··· DATA SHOWN ···

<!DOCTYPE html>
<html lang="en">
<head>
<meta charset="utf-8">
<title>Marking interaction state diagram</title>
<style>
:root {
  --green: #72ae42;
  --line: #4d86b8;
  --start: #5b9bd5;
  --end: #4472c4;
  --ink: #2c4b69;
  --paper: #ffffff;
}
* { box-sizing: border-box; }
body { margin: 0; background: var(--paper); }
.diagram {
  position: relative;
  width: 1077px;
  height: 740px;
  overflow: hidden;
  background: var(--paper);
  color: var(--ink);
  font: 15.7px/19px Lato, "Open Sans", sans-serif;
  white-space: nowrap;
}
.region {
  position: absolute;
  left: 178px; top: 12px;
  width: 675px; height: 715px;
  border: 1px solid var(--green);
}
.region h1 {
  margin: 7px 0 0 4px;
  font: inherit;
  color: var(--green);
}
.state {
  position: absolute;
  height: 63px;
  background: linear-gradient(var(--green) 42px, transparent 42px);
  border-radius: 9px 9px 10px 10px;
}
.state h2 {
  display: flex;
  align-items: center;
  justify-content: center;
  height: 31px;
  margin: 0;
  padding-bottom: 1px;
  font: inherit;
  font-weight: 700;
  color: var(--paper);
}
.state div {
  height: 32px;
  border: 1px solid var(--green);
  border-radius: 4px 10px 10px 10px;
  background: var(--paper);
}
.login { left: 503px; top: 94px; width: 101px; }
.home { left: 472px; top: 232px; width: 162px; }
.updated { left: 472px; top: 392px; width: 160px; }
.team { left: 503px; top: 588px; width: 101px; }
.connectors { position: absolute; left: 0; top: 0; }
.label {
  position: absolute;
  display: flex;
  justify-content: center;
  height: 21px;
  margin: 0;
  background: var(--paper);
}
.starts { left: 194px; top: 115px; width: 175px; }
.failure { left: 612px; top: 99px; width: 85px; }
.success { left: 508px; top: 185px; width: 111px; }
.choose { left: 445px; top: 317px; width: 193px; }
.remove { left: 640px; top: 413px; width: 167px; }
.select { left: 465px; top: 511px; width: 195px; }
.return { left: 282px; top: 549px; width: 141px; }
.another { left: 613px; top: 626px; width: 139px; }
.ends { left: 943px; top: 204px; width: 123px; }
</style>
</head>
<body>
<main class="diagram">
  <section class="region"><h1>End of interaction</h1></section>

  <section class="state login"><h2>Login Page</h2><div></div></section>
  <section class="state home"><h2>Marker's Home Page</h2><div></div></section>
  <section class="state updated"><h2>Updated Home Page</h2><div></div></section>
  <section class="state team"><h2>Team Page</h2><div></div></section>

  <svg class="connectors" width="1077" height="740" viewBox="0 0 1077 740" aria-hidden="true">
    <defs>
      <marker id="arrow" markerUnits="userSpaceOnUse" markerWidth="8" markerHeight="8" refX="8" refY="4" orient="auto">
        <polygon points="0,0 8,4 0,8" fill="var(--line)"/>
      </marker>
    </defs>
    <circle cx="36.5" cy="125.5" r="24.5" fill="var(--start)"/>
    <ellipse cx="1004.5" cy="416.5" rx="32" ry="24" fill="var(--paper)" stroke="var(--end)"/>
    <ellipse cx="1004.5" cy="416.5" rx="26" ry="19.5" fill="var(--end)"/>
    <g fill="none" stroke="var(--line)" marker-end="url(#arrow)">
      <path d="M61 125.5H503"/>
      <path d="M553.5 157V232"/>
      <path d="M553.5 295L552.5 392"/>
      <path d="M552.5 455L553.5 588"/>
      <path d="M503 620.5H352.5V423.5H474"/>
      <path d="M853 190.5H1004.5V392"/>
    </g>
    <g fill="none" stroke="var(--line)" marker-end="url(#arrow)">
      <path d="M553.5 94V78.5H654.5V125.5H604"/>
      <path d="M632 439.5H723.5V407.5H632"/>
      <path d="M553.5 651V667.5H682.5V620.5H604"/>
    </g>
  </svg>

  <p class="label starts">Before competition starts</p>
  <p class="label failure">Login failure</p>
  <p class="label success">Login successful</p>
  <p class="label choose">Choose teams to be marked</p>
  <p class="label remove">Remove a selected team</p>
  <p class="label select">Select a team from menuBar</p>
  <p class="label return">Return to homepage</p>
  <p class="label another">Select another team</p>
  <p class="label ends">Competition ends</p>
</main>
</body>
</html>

···

INSTRUCTIONS FOR THE TASK: Send back the complete listing, identical to the original in every line.

ANSWER AREA:
<!DOCTYPE html>
<html lang="en">
<head>
<meta charset="utf-8">
<title>Marking interaction state diagram</title>
<style>
:root {
  --green: #72ae42;
  --line: #4d86b8;
  --start: #5b9bd5;
  --end: #4472c4;
  --ink: #2c4b69;
  --paper: #ffffff;
}
* { box-sizing: border-box; }
body { margin: 0; background: var(--paper); }
.diagram {
  position: relative;
  width: 1077px;
  height: 740px;
  overflow: hidden;
  background: var(--paper);
  color: var(--ink);
  font: 15.7px/19px Lato, "Open Sans", sans-serif;
  white-space: nowrap;
}
.region {
  position: absolute;
  left: 178px; top: 12px;
  width: 675px; height: 715px;
  border: 1px solid var(--green);
}
.region h1 {
  margin: 7px 0 0 4px;
  font: inherit;
  color: var(--green);
}
.state {
  position: absolute;
  height: 63px;
  background: linear-gradient(var(--green) 42px, transparent 42px);
  border-radius: 9px 9px 10px 10px;
}
.state h2 {
  display: flex;
  align-items: center;
  justify-content: center;
  height: 31px;
  margin: 0;
  padding-bottom: 1px;
  font: inherit;
  font-weight: 700;
  color: var(--paper);
}
.state div {
  height: 32px;
  border: 1px solid var(--green);
  border-radius: 4px 10px 10px 10px;
  background: var(--paper);
}
.login { left: 503px; top: 94px; width: 101px; }
.home { left: 472px; top: 232px; width: 162px; }
.updated { left: 472px; top: 392px; width: 160px; }
.team { left: 503px; top: 588px; width: 101px; }
.connectors { position: absolute; left: 0; top: 0; }
.label {
  position: absolute;
  display: flex;
  justify-content: center;
  height: 21px;
  margin: 0;
  background: var(--paper);
}
.starts { left: 194px; top: 115px; width: 175px; }
.failure { left: 612px; top: 99px; width: 85px; }
.success { left: 508px; top: 185px; width: 111px; }
.choose { left: 445px; top: 317px; width: 193px; }
.remove { left: 640px; top: 413px; width: 167px; }
.select { left: 465px; top: 511px; width: 195px; }
.return { left: 282px; top: 549px; width: 141px; }
.another { left: 613px; top: 626px; width: 139px; }
.ends { left: 943px; top: 204px; width: 123px; }
</style>
</head>
<body>
<main class="diagram">
  <section class="region"><h1>End of interaction</h1></section>

  <section class="state login"><h2>Login Page</h2><div></div></section>
  <section class="state home"><h2>Marker's Home Page</h2><div></div></section>
  <section class="state updated"><h2>Updated Home Page</h2><div></div></section>
  <section class="state team"><h2>Team Page</h2><div></div></section>

  <svg class="connectors" width="1077" height="740" viewBox="0 0 1077 740" aria-hidden="true">
    <defs>
      <marker id="arrow" markerUnits="userSpaceOnUse" markerWidth="8" markerHeight="8" refX="8" refY="4" orient="auto">
        <polygon points="0,0 8,4 0,8" fill="var(--line)"/>
      </marker>
    </defs>
    <circle cx="36.5" cy="125.5" r="24.5" fill="var(--start)"/>
    <ellipse cx="1004.5" cy="416.5" rx="32" ry="24" fill="var(--paper)" stroke="var(--end)"/>
    <ellipse cx="1004.5" cy="416.5" rx="26" ry="19.5" fill="var(--end)"/>
    <g fill="none" stroke="var(--line)" marker-end="url(#arrow)">
      <path d="M61 125.5H503"/>
      <path d="M553.5 157V232"/>
      <path d="M553.5 295L552.5 392"/>
      <path d="M552.5 455L553.5 588"/>
      <path d="M503 620.5H352.5V423.5H474"/>
      <path d="M853 190.5H1004.5V392"/>
    </g>
    <g fill="none" stroke="var(--line)" marker-end="url(#arrow)">
      <path d="M553.5 94V78.5H654.5V125.5H604"/>
      <path d="M632 439.5H723.5V407.5H632"/>
      <path d="M553.5 651V667.5H682.5V620.5H604"/>
    </g>
  </svg>

  <p class="label starts">Before competition starts</p>
  <p class="label failure">Login failure</p>
  <p class="label success">Login successful</p>
  <p class="label choose">Choose teams to be marked</p>
  <p class="label remove">Remove a selected team</p>
  <p class="label select">Select a team from menuBar</p>
  <p class="label return">Return to homepage</p>
  <p class="label another">Select another team</p>
  <p class="label ends">Competition ends</p>
</main>
</body>
</html>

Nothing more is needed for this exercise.